Dataset entries
★ ★ ★ ★ ★ ★ ★

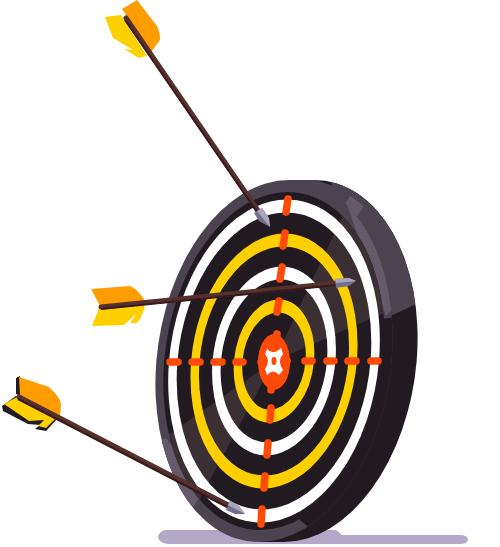
<!DOCTYPE html>
<html lang="en">
<head>
<meta charset="utf-8">
<title>Target with arrows</title>
<style>
:root {
  --ink: #211a20; --sheen: #3a3033; --rim: #4c4351; --rim-light: #645a6a;
  --red: #ff4a08; --yellow: #ffd000; --orange: #ff9d00; --white: #fff;
  --shaft: #55302d; --shaft-dark: #38191c; --steel: #74708c; --steel-light: #aaa6bd; --shadow: #b3a8c7;
}
html, body { margin: 0; background: var(--white); overflow: hidden; }
svg { display: block; width: 500px; height: 547px; }
.ink { fill: var(--ink); } .sheen { fill: var(--sheen); }
.rim { fill: var(--rim); } .rim-light { fill: var(--rim-light); }
.shadow { fill: var(--shadow); }
.ring { fill: none; stroke-width: 13; }
.white { stroke: var(--white); } .yellow { stroke: var(--yellow); }
.ticks { fill: none; stroke: var(--red); stroke-width: 7.5; stroke-linecap: round; }
.red { fill: var(--red); } .cross { fill: var(--white); }
.shaft { stroke: var(--shaft); stroke-width: 5; stroke-linecap: round; }
.shaft-edge { stroke: var(--shaft-dark); stroke-width: 2; }
.feather-a { fill: var(--orange); } .feather-b { fill: var(--yellow); }
.steel { fill: var(--steel); } .steel-light { fill: var(--steel-light); }
</style>
</head>
<body>
<svg viewBox="0 0 500 547" role="img" aria-label="Archery target hit by three arrows">
  <defs>
    <clipPath id="face-clip"><circle r="169" transform="matrix(.65 0 -.083 1 274 361)"/></clipPath>
    <clipPath id="side-clip"><circle r="181" transform="matrix(.65 0 -.083 1 299 361)"/></clipPath>
    <clipPath id="rim-clip"><circle r="181" transform="matrix(.65 0 -.083 1 274 361)"/></clipPath>
  </defs>

  <path class="shadow" d="M166 530H336L342 535H462Q468 536 468 540Q467 544 460 544H168Q159 543 158 537Q159 531 166 530Z"/>

  <g id="target-side">
    <circle class="ink" r="181" transform="matrix(.65 0 -.083 1 299 361)"/>
    <polygon class="ink" points="289,180 314,180 284,542 259,542"/>
    <g clip-path="url(#side-clip)">
      <polygon class="rim" points="280,170 420,170 420,302 378,322 330,180"/>
      <polygon class="rim-light" points="350,196 364,206 350,228 338,216"/>
    </g>
    <polygon class="rim" points="288,180 316,180 345,190 340,215 290,190"/>
  </g>

  <g id="target-face">
    <circle class="rim" r="181" transform="matrix(.65 0 -.083 1 274 361)"/>
    <g clip-path="url(#rim-clip)">
      <polygon class="rim-light" points="347,205 362,180 400,300 386,316"/>
      <polygon class="rim-light" points="150,446 166,438 204,490 190,512"/>
      <polygon class="ink" points="400,316 376,320 300,520 330,545 420,440"/>
    </g>
    <circle class="ink" r="169" transform="matrix(.65 0 -.083 1 274 361)"/>
    <g clip-path="url(#face-clip)">
      <polygon class="sheen" points="274,361 352,196 400,306"/>
      <polygon class="sheen" points="274,361 155,444 196,506"/>
    </g>
    <g transform="matrix(.65 0 -.083 1 274 361)">
      <circle class="ring white" r="155"/>
      <circle class="ring yellow" r="121"/>
      <circle class="ring white" r="88"/>
      <circle class="ring yellow" r="55"/>
    </g>
  </g>

  <g id="crosshair">
    <path class="ticks" d="M288 199L286 212M285 233L283 246M282 267L280 279M279 301L277 312M271 408L270 420M268 443L267 455M265 476L264 488M262 509L261 524"/>
    <path class="ticks" d="M170 362H178M192 362H200M214 362H222M236 362H243M305 361H312M327 361H334M348 361H356M371 361H378"/>
    <ellipse class="red" cx="274" cy="362" rx="16" ry="28"/>
    <path class="ticks" d="M277 334L276 342M272 382L271 390M261 362H264M284 361H287"/>
    <path class="cross" d="M267 349Q273 356 281 348L283 354Q277 361 283 370L279 375Q273 368 267 375L265 369Q271 361 265 354Z"/>
    <ellipse class="red" cx="274" cy="361" rx="2.5" ry="4"/>
  </g>

  <g id="arrow-top">
    <path class="feather-b" d="M105 17L121 15L147 56L139 58L124 49L133 50L113 38Z"/>
    <path class="feather-a" d="M122 9L137 0L157 26Q160 32 160 40L151 52Z"/>
    <line class="shaft" x1="126" y1="18" x2="259" y2="212"/>
    <line class="shaft-edge" x1="125" y1="20" x2="257" y2="212"/>
    <path class="steel" d="M254 213L262 208L269 218L270 227L259 221Z"/>
    <path class="steel-light" d="M257 211L262 208L269 218L270 227Z"/>
  </g>

  <g id="arrow-middle">
    <path class="feather-a" d="M91 289L130 286Q138 289 145 301L100 306Z"/>
    <path class="feather-b" d="M99 308L145 303Q144 315 137 323L130 323L137 313L124 325L92 326Z"/>
    <line class="shaft" x1="101" y1="307" x2="337" y2="283"/>
    <line class="shaft-edge" x1="101" y1="309" x2="337" y2="285"/>
    <path class="steel" d="M335 279L349 278L356 281L349 286L336 288Z"/>
    <path class="steel-light" d="M335 279L349 278L356 281L336 283Z"/>
  </g>

  <g id="arrow-bottom">
    <path class="ink" d="M2 406L16 396L57 419L46 431L35 429L40 425L28 424L3 411Z"/>
    <path class="ink" d="M16 378L20 376L22 396L16 394Z"/>
    <path class="feather-b" d="M4 404L17 397L56 418L46 428L38 426L44 420L29 421Z"/>
    <path class="feather-a" d="M19 377L49 387Q60 397 61 404L60 417L20 395Z"/>
    <line class="shaft" x1="19" y1="397" x2="230" y2="506"/>
    <line class="shaft-edge" x1="18" y1="399" x2="229" y2="508"/>
    <path class="steel" d="M230 501L239 506L245 514L235 514L226 510Z"/>
    <path class="steel-light" d="M230 501L239 506L245 514L228 505Z"/>
  </g>
</svg>
</body>
</html>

★ ★ ★ ★ ★ ★ ★

WHAT THE TASK ASKS> Write out every line of the entries that holds the word "circle".

SOLUTION>
    <clipPath id="face-clip"><circle r="169" transform="matrix(.65 0 -.083 1 274 361)"/></clipPath>
    <clipPath id="side-clip"><circle r="181" transform="matrix(.65 0 -.083 1 299 361)"/></clipPath>
    <clipPath id="rim-clip"><circle r="181" transform="matrix(.65 0 -.083 1 274 361)"/></clipPath>
    <circle class="ink" r="181" transform="matrix(.65 0 -.083 1 299 361)"/>
    <circle class="rim" r="181" transform="matrix(.65 0 -.083 1 274 361)"/>
    <circle class="ink" r="169" transform="matrix(.65 0 -.083 1 274 361)"/>
      <circle class="ring white" r="155"/>
      <circle class="ring yellow" r="121"/>
      <circle class="ring white" r="88"/>
      <circle class="ring yellow" r="55"/>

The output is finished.